Task directions = The data below should be copied out exactly, with its pictures omitted.

□ □ □ □ □ □ □

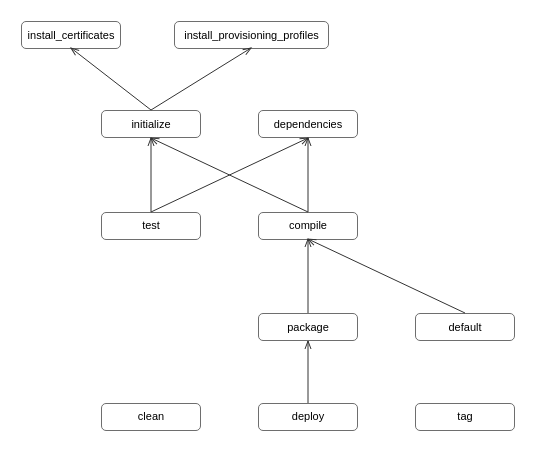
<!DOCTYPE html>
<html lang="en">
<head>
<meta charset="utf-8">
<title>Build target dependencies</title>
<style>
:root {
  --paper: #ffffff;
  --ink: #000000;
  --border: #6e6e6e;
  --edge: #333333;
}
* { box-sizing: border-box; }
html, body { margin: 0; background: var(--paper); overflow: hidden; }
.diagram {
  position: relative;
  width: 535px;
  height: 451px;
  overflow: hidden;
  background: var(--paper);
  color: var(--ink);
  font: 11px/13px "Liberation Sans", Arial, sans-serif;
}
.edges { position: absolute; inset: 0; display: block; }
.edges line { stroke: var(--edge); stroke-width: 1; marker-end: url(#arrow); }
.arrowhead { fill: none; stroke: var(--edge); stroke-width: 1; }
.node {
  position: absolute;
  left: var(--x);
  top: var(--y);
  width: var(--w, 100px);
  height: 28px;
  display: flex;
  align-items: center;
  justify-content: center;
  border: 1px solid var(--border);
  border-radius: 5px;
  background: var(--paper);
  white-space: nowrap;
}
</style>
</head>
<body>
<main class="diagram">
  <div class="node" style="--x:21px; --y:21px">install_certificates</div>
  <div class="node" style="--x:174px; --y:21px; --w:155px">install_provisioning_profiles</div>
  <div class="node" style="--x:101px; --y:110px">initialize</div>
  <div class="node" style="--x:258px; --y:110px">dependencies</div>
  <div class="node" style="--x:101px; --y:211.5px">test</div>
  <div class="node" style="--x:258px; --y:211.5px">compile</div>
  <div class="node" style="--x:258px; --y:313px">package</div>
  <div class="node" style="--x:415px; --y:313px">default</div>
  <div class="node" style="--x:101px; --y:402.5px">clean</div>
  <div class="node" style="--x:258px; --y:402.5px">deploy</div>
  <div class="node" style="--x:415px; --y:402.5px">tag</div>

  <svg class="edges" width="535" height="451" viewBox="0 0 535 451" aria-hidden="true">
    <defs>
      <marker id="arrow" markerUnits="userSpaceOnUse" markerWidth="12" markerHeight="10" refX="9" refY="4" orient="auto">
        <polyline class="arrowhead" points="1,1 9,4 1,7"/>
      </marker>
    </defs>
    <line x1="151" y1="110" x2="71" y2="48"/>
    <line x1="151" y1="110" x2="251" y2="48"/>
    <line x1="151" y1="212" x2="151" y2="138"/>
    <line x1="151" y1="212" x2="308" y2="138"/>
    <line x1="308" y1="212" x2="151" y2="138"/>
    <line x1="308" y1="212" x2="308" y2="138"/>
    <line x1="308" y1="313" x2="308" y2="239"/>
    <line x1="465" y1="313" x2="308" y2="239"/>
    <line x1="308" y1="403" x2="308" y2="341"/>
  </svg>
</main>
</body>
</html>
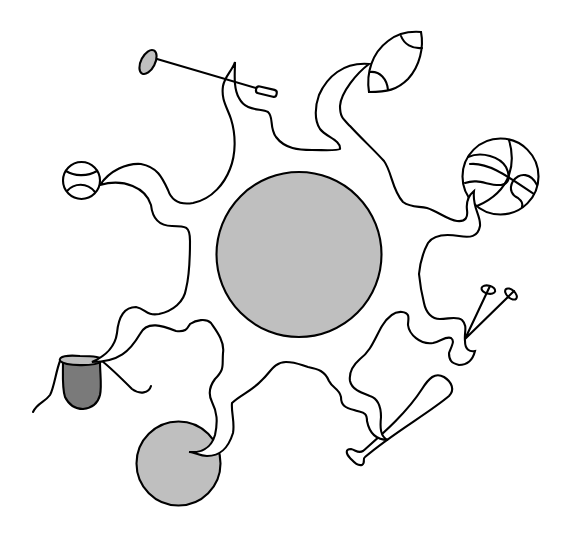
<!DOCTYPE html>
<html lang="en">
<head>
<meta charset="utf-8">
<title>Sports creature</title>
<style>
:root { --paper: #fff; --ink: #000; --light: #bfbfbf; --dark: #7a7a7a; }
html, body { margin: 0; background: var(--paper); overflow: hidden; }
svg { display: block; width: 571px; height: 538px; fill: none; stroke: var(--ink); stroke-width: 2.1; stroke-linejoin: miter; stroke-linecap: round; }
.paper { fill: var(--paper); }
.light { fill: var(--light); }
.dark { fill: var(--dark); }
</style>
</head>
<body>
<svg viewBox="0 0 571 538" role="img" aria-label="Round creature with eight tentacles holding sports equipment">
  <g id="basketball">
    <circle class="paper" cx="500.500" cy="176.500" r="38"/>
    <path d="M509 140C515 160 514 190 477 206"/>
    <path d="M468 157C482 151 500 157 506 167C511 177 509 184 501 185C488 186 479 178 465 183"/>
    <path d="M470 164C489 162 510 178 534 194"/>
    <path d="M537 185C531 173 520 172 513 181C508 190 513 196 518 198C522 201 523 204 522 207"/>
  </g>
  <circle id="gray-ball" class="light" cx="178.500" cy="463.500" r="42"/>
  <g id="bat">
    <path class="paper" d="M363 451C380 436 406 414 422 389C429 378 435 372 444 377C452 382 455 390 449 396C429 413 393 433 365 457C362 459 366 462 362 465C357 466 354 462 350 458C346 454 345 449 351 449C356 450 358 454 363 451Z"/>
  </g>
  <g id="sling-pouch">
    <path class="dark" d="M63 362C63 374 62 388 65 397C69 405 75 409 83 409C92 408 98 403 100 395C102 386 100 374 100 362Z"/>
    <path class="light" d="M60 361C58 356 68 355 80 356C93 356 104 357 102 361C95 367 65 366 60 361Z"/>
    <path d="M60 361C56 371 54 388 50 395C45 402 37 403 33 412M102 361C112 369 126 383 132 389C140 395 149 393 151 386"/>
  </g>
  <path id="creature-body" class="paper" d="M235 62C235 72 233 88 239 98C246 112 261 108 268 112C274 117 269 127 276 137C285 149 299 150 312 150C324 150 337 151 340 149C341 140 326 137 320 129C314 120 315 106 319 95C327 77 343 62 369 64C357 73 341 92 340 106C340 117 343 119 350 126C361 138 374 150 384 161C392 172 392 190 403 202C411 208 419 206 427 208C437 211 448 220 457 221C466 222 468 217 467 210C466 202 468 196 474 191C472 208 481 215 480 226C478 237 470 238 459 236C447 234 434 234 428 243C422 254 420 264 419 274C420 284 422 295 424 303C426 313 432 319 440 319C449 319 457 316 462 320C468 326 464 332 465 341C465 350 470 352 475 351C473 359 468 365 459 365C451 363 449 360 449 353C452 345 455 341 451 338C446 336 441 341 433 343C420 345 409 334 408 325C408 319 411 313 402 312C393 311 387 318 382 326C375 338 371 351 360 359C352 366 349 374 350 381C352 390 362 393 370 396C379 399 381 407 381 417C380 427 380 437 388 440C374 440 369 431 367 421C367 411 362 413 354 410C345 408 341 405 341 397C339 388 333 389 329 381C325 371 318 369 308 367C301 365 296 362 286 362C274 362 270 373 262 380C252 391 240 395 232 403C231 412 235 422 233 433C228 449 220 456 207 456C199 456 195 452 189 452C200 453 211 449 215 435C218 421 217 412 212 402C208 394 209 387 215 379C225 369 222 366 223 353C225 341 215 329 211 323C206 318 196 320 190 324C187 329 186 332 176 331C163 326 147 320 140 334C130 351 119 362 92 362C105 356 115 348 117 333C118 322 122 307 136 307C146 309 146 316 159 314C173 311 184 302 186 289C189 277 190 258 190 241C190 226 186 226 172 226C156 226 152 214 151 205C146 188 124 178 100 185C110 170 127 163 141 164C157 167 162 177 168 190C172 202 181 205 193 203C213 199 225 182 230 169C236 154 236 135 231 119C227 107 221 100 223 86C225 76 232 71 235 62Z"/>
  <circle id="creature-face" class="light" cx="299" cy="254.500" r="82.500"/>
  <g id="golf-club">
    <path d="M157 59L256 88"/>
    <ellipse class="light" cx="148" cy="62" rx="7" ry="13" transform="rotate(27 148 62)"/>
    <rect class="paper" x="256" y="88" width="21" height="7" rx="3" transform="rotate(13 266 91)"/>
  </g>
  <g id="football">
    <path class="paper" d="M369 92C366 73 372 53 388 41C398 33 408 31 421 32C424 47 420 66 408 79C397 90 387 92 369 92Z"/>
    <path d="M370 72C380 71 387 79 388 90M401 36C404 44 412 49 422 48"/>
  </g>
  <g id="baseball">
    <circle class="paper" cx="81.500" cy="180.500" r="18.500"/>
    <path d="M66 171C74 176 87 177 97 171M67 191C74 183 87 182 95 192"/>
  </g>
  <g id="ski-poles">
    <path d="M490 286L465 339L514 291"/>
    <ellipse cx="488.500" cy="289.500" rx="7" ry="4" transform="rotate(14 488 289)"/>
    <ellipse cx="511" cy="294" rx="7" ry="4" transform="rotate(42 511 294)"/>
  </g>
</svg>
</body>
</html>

□ □ □ □ □ □ □

Task output =
<!DOCTYPE html>
<html lang="en">
<head>
<meta charset="utf-8">
<title>Build target dependencies</title>
<style>
:root {
  --paper: #ffffff;
  --ink: #000000;
  --border: #6e6e6e;
  --edge: #333333;
}
* { box-sizing: border-box; }
html, body { margin: 0; background: var(--paper); overflow: hidden; }
.diagram {
  position: relative;
  width: 535px;
  height: 451px;
  overflow: hidden;
  background: var(--paper);
  color: var(--ink);
  font: 11px/13px "Liberation Sans", Arial, sans-serif;
}
.edges { position: absolute; inset: 0; display: block; }
.edges line { stroke: var(--edge); stroke-width: 1; marker-end: url(#arrow); }
.arrowhead { fill: none; stroke: var(--edge); stroke-width: 1; }
.node {
  position: absolute;
  left: var(--x);
  top: var(--y);
  width: var(--w, 100px);
  height: 28px;
  display: flex;
  align-items: center;
  justify-content: center;
  border: 1px solid var(--border);
  border-radius: 5px;
  background: var(--paper);
  white-space: nowrap;
}
</style>
</head>
<body>
<main class="diagram">
  <div class="node" style="--x:21px; --y:21px">install_certificates</div>
  <div class="node" style="--x:174px; --y:21px; --w:155px">install_provisioning_profiles</div>
  <div class="node" style="--x:101px; --y:110px">initialize</div>
  <div class="node" style="--x:258px; --y:110px">dependencies</div>
  <div class="node" style="--x:101px; --y:211.5px">test</div>
  <div class="node" style="--x:258px; --y:211.5px">compile</div>
  <div class="node" style="--x:258px; --y:313px">package</div>
  <div class="node" style="--x:415px; --y:313px">default</div>
  <div class="node" style="--x:101px; --y:402.5px">clean</div>
  <div class="node" style="--x:258px; --y:402.5px">deploy</div>
  <div class="node" style="--x:415px; --y:402.5px">tag</div>

  <svg class="edges" width="535" height="451" viewBox="0 0 535 451" aria-hidden="true">
    <defs>
      <marker id="arrow" markerUnits="userSpaceOnUse" markerWidth="12" markerHeight="10" refX="9" refY="4" orient="auto">
        <polyline class="arrowhead" points="1,1 9,4 1,7"/>
      </marker>
    </defs>
    <line x1="151" y1="110" x2="71" y2="48"/>
    <line x1="151" y1="110" x2="251" y2="48"/>
    <line x1="151" y1="212" x2="151" y2="138"/>
    <line x1="151" y1="212" x2="308" y2="138"/>
    <line x1="308" y1="212" x2="151" y2="138"/>
    <line x1="308" y1="212" x2="308" y2="138"/>
    <line x1="308" y1="313" x2="308" y2="239"/>
    <line x1="465" y1="313" x2="308" y2="239"/>
    <line x1="308" y1="403" x2="308" y2="341"/>
  </svg>
</main>
</body>
</html>
<!DOCTYPE html>
<html lang="en">
<head>
<meta charset="utf-8">
<title>Sports creature</title>
<style>
:root { --paper: #fff; --ink: #000; --light: #bfbfbf; --dark: #7a7a7a; }
html, body { margin: 0; background: var(--paper); overflow: hidden; }
svg { display: block; width: 571px; height: 538px; fill: none; stroke: var(--ink); stroke-width: 2.1; stroke-linejoin: miter; stroke-linecap: round; }
.paper { fill: var(--paper); }
.light { fill: var(--light); }
.dark { fill: var(--dark); }
</style>
</head>
<body>
<svg viewBox="0 0 571 538" role="img" aria-label="Round creature with eight tentacles holding sports equipment">
  <g id="basketball">
    <circle class="paper" cx="500.500" cy="176.500" r="38"/>
    <path d="M509 140C515 160 514 190 477 206"/>
    <path d="M468 157C482 151 500 157 506 167C511 177 509 184 501 185C488 186 479 178 465 183"/>
    <path d="M470 164C489 162 510 178 534 194"/>
    <path d="M537 185C531 173 520 172 513 181C508 190 513 196 518 198C522 201 523 204 522 207"/>
  </g>
  <circle id="gray-ball" class="light" cx="178.500" cy="463.500" r="42"/>
  <g id="bat">
    <path class="paper" d="M363 451C380 436 406 414 422 389C429 378 435 372 444 377C452 382 455 390 449 396C429 413 393 433 365 457C362 459 366 462 362 465C357 466 354 462 350 458C346 454 345 449 351 449C356 450 358 454 363 451Z"/>
  </g>
  <g id="sling-pouch">
    <path class="dark" d="M63 362C63 374 62 388 65 397C69 405 75 409 83 409C92 408 98 403 100 395C102 386 100 374 100 362Z"/>
    <path class="light" d="M60 361C58 356 68 355 80 356C93 356 104 357 102 361C95 367 65 366 60 361Z"/>
    <path d="M60 361C56 371 54 388 50 395C45 402 37 403 33 412M102 361C112 369 126 383 132 389C140 395 149 393 151 386"/>
  </g>
  <path id="creature-body" class="paper" d="M235 62C235 72 233 88 239 98C246 112 261 108 268 112C274 117 269 127 276 137C285 149 299 150 312 150C324 150 337 151 340 149C341 140 326 137 320 129C314 120 315 106 319 95C327 77 343 62 369 64C357 73 341 92 340 106C340 117 343 119 350 126C361 138 374 150 384 161C392 172 392 190 403 202C411 208 419 206 427 208C437 211 448 220 457 221C466 222 468 217 467 210C466 202 468 196 474 191C472 208 481 215 480 226C478 237 470 238 459 236C447 234 434 234 428 243C422 254 420 264 419 274C420 284 422 295 424 303C426 313 432 319 440 319C449 319 457 316 462 320C468 326 464 332 465 341C465 350 470 352 475 351C473 359 468 365 459 365C451 363 449 360 449 353C452 345 455 341 451 338C446 336 441 341 433 343C420 345 409 334 408 325C408 319 411 313 402 312C393 311 387 318 382 326C375 338 371 351 360 359C352 366 349 374 350 381C352 390 362 393 370 396C379 399 381 407 381 417C380 427 380 437 388 440C374 440 369 431 367 421C367 411 362 413 354 410C345 408 341 405 341 397C339 388 333 389 329 381C325 371 318 369 308 367C301 365 296 362 286 362C274 362 270 373 262 380C252 391 240 395 232 403C231 412 235 422 233 433C228 449 220 456 207 456C199 456 195 452 189 452C200 453 211 449 215 435C218 421 217 412 212 402C208 394 209 387 215 379C225 369 222 366 223 353C225 341 215 329 211 323C206 318 196 320 190 324C187 329 186 332 176 331C163 326 147 320 140 334C130 351 119 362 92 362C105 356 115 348 117 333C118 322 122 307 136 307C146 309 146 316 159 314C173 311 184 302 186 289C189 277 190 258 190 241C190 226 186 226 172 226C156 226 152 214 151 205C146 188 124 178 100 185C110 170 127 163 141 164C157 167 162 177 168 190C172 202 181 205 193 203C213 199 225 182 230 169C236 154 236 135 231 119C227 107 221 100 223 86C225 76 232 71 235 62Z"/>
  <circle id="creature-face" class="light" cx="299" cy="254.500" r="82.500"/>
  <g id="golf-club">
    <path d="M157 59L256 88"/>
    <ellipse class="light" cx="148" cy="62" rx="7" ry="13" transform="rotate(27 148 62)"/>
    <rect class="paper" x="256" y="88" width="21" height="7" rx="3" transform="rotate(13 266 91)"/>
  </g>
  <g id="football">
    <path class="paper" d="M369 92C366 73 372 53 388 41C398 33 408 31 421 32C424 47 420 66 408 79C397 90 387 92 369 92Z"/>
    <path d="M370 72C380 71 387 79 388 90M401 36C404 44 412 49 422 48"/>
  </g>
  <g id="baseball">
    <circle class="paper" cx="81.500" cy="180.500" r="18.500"/>
    <path d="M66 171C74 176 87 177 97 171M67 191C74 183 87 182 95 192"/>
  </g>
  <g id="ski-poles">
    <path d="M490 286L465 339L514 291"/>
    <ellipse cx="488.500" cy="289.500" rx="7" ry="4" transform="rotate(14 488 289)"/>
    <ellipse cx="511" cy="294" rx="7" ry="4" transform="rotate(42 511 294)"/>
  </g>
</svg>
</body>
</html>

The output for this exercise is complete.